Considering above mentioned challenges and common understanding the urgent responses, Agricultural Research system in CAC sets as priority the improving long-term food security, ensuring adequate nutrition and keeping the course towards sustainable development in the context of an increasing global population and climate change. Particularly the focus and joint efforts are given on four main goals of agricultural research:

  1. Improving the well-being of the rural population, particularly vulnerable groups and those dependent on agriculture;
  2. Guaranteed improvement of the quality and quantity of nutritious food through the intensification and diversification of agriculture;
  3. Rational use of natural resources;
  4. Mitigating adverse effects of climate change.
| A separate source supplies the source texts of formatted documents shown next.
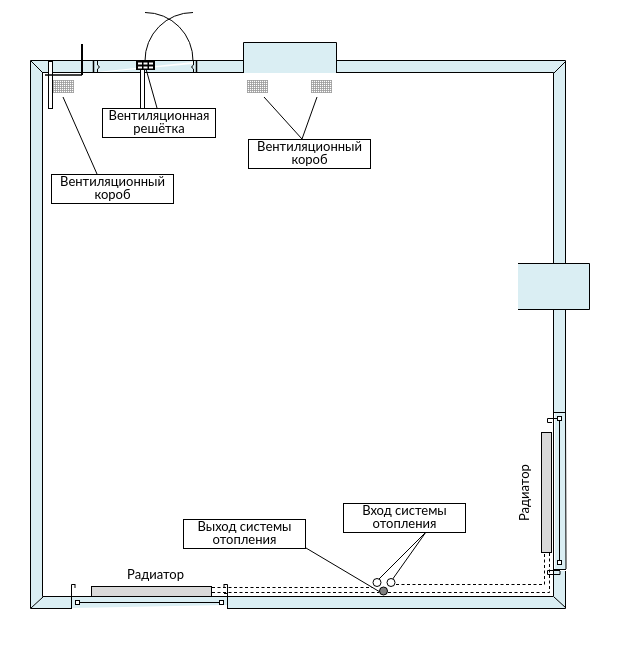
<!DOCTYPE html>
<html lang="ru">
<head>
<meta charset="utf-8">
<title>План помещения</title>
<style>
:root {
  --paper: #fff;
  --ink: #000;
  --wall: #daeef3;
  --radiator: #d9d9d9;
  --outlet: #7f7f7f;
  --grille: #999;
}
* { box-sizing: border-box; }
body { margin: 0; background: var(--paper); overflow: hidden; }
.plan {
  position: relative;
  width: 638px;
  height: 646px;
  overflow: hidden;
  background: var(--paper);
  color: var(--ink);
  font: 13px/17px Lato, "Open Sans", sans-serif;
}
.drawing { position: absolute; inset: 0; display: block; }
.line { fill: none; stroke: var(--ink); }
.wall { fill: var(--wall); }
.opening { fill: var(--paper); }
.fitting { fill: var(--paper); stroke: var(--ink); }
.radiator { fill: var(--radiator); stroke: var(--ink); }
.pipe { fill: none; stroke: var(--ink); stroke-dasharray: 3 2.5; }
.callout {
  position: absolute;
  display: flex;
  flex-direction: column;
  align-items: center;
  width: 123px;
  height: 30px;
  border: 1px solid var(--ink);
  background: var(--paper);
  line-height: 13px;
  white-space: nowrap;
}
.grille-label { left: 102px; top: 108px; width: 114px; }
.duct-left-label { left: 51px; top: 174px; }
.duct-pair-label { left: 248px; top: 139px; }
.heat-out-label { left: 183px; top: 519px; }
.heat-in-label { left: 343px; top: 503px; }
.caption { position: absolute; white-space: nowrap; text-align: center; }
.radiator-bottom { left: 115px; top: 566px; width: 81px; }
.radiator-right { left: 516px; top: 452px; height: 81px; writing-mode: vertical-rl; transform: rotate(180deg); }
</style>
</head>
<body>
<main class="plan">
  <svg class="drawing" width="638" height="646" viewBox="0 0 638 646" aria-hidden="true">
    <defs>
      <pattern id="mesh" width="2" height="2" patternUnits="userSpaceOnUse">
        <path d="M0 .5H2M.5 0V2" stroke="var(--grille)" stroke-width=".8"/>
      </pattern>
      <g id="duct">
        <rect width="21" height="13" fill="url(#mesh)"/>
      </g>
    </defs>

    <g id="walls">
      <path class="wall" fill-rule="evenodd" d="M31 61H566V608H31ZM43 73V597H554V73Z"/>
      <path class="line" d="M30.500 60.500H565.500V608.500H30.500ZM42.500 72.500H553.500V596.500H42.500Z"/>
      <path class="line" d="M31 61L43 73M566 61L554 73M566 608L554 597M31 608L43 597"/>
    </g>

    <g id="columns">
      <rect class="wall" x="243" y="43" width="94" height="30"/>
      <path class="line" d="M243.500 73V42.500H336.500V73"/>
      <rect class="wall" x="518" y="263" width="72" height="47"/>
      <path class="line" d="M518 263.500H589.500V309.500H518"/>
    </g>

    <g id="double-door">
      <rect class="wall" x="94" y="60" width="103" height="13"/>
      <path class="opening" d="M97 72L193 62V64L105 72Z"/>
      <path class="line" d="M94 60.500H197M94 72.500H197"/>
      <path class="line" stroke-width="1.500" d="M93.500 61V73M196.500 61V73"/>
      <path class="line" d="M97.500 61V65Q101 67 97.500 69V73M193.500 61V65Q190 67 193.500 69V73"/>
      <path class="line" d="M145 12.500A48 48 0 0 1 193 61M193 12.500A48 48 0 0 0 145 61"/>
      <rect class="fitting" x="140.500" y="69.500" width="4" height="39"/>
      <rect x="136" y="61" width="19" height="9"/>
      <path d="M138 63.500H153M138 67.500H153" stroke="var(--paper)" stroke-width="2" stroke-dasharray="4 1.500"/>
    </g>

    <g id="side-door">
      <rect class="fitting" x="48.500" y="61.500" width="4" height="47"/>
      <path class="line" stroke-width="2" d="M82 44V75"/>
      <path class="line" stroke-width="1.500" d="M45 75H82"/>
    </g>

    <g id="ventilation-ducts">
      <use href="#duct" x="53" y="80"/>
      <use href="#duct" x="247" y="80"/>
      <use href="#duct" x="311" y="80"/>
    </g>

    <g id="bottom-window">
      <rect class="opening" x="72" y="597" width="155" height="13"/>
      <path class="wall" d="M72 597H227V605L72 608Z"/>
      <path class="line" d="M72 596.500H227M75 584.500H71.500V608M224 584.500H227.500V608M75 584V588M224 584V588M224 593.500H227"/>
      <path class="line" d="M79 602.500H220"/>
      <rect class="fitting" x="75.500" y="600.500" width="4" height="4"/>
      <rect class="fitting" x="219.500" y="600.500" width="4" height="4"/>
      <rect class="radiator" x="91.500" y="586.500" width="120" height="10"/>
    </g>

    <g id="right-window">
      <rect class="opening" x="554" y="412" width="13" height="159"/>
      <path class="wall" d="M555 413H565L566 569H555Z"/>
      <path class="line" d="M553.500 412V570M565.500 412L566 569M554 412.500H566M554 569.500H566"/>
      <path class="line" d="M560 418.500H547.500V422.500H552M560 570.500H547.500V574.500H560V571"/>
      <path class="line" d="M559.500 420V561"/>
      <rect class="fitting" x="557.500" y="416.500" width="4" height="4"/>
      <rect class="fitting" x="557.500" y="560.500" width="4" height="4"/>
      <rect class="radiator" x="541.500" y="432.500" width="10" height="120"/>
    </g>

    <g id="heating-pipes">
      <path class="pipe" d="M212 587.500H373M212 592.500H379M396 584.500H544.500V553M388 592.500H549.500V553"/>
    </g>

    <g id="leaders">
      <path class="line" d="M63 97L97 174M146 69L157 108M264 97L302 139L317 97M306 548L380 592M426 532L378 580M426 532L392 580"/>
    </g>

    <g id="heating-risers">
      <circle class="fitting" cx="377" cy="582.500" r="4"/>
      <circle class="fitting" cx="391" cy="582.500" r="4"/>
      <circle cx="383.500" cy="591" r="4" fill="var(--outlet)" stroke="var(--ink)"/>
    </g>
  </svg>

  <div class="callout grille-label"><span>Вентиляционная</span><span>решётка</span></div>
  <div class="callout duct-left-label"><span>Вентиляционный</span><span>короб</span></div>
  <div class="callout duct-pair-label"><span>Вентиляционный</span><span>короб</span></div>
  <div class="callout heat-out-label"><span>Выход системы</span><span>отопления</span></div>
  <div class="callout heat-in-label"><span>Вход системы</span><span>отопления</span></div>
  <div class="caption radiator-bottom">Радиатор</div>
  <div class="caption radiator-right">Радиатор</div>
</main>
</body>
</html>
This approach is based on participatory planning and multi-disciplinary research and work with end-users and beneficiaries to test and scale out innovations, technologies, and research methods, multi-stakeholders dialogue, and foresight mechanisms that also involve partners from the research, policy, development and civil-society sectors. It also reveals niches that need to be addressed by solid and comprehensive set of measures. For more information, please visit: http://cac-program.org.
Thank you with best wishes,
Dosov Botir
Botir Dosov, PhD
Innovation Platform Facilitator
CGIAR Research Program on Dryland Systems in Central Asia
Adviser, to
Central Asia and the Caucasus Association of Agricultural Research Institutions (CACAARI)

Regional focal point
Central Asia and the Caucasus Forum for Rural Advisory Services (CAC-FRAS)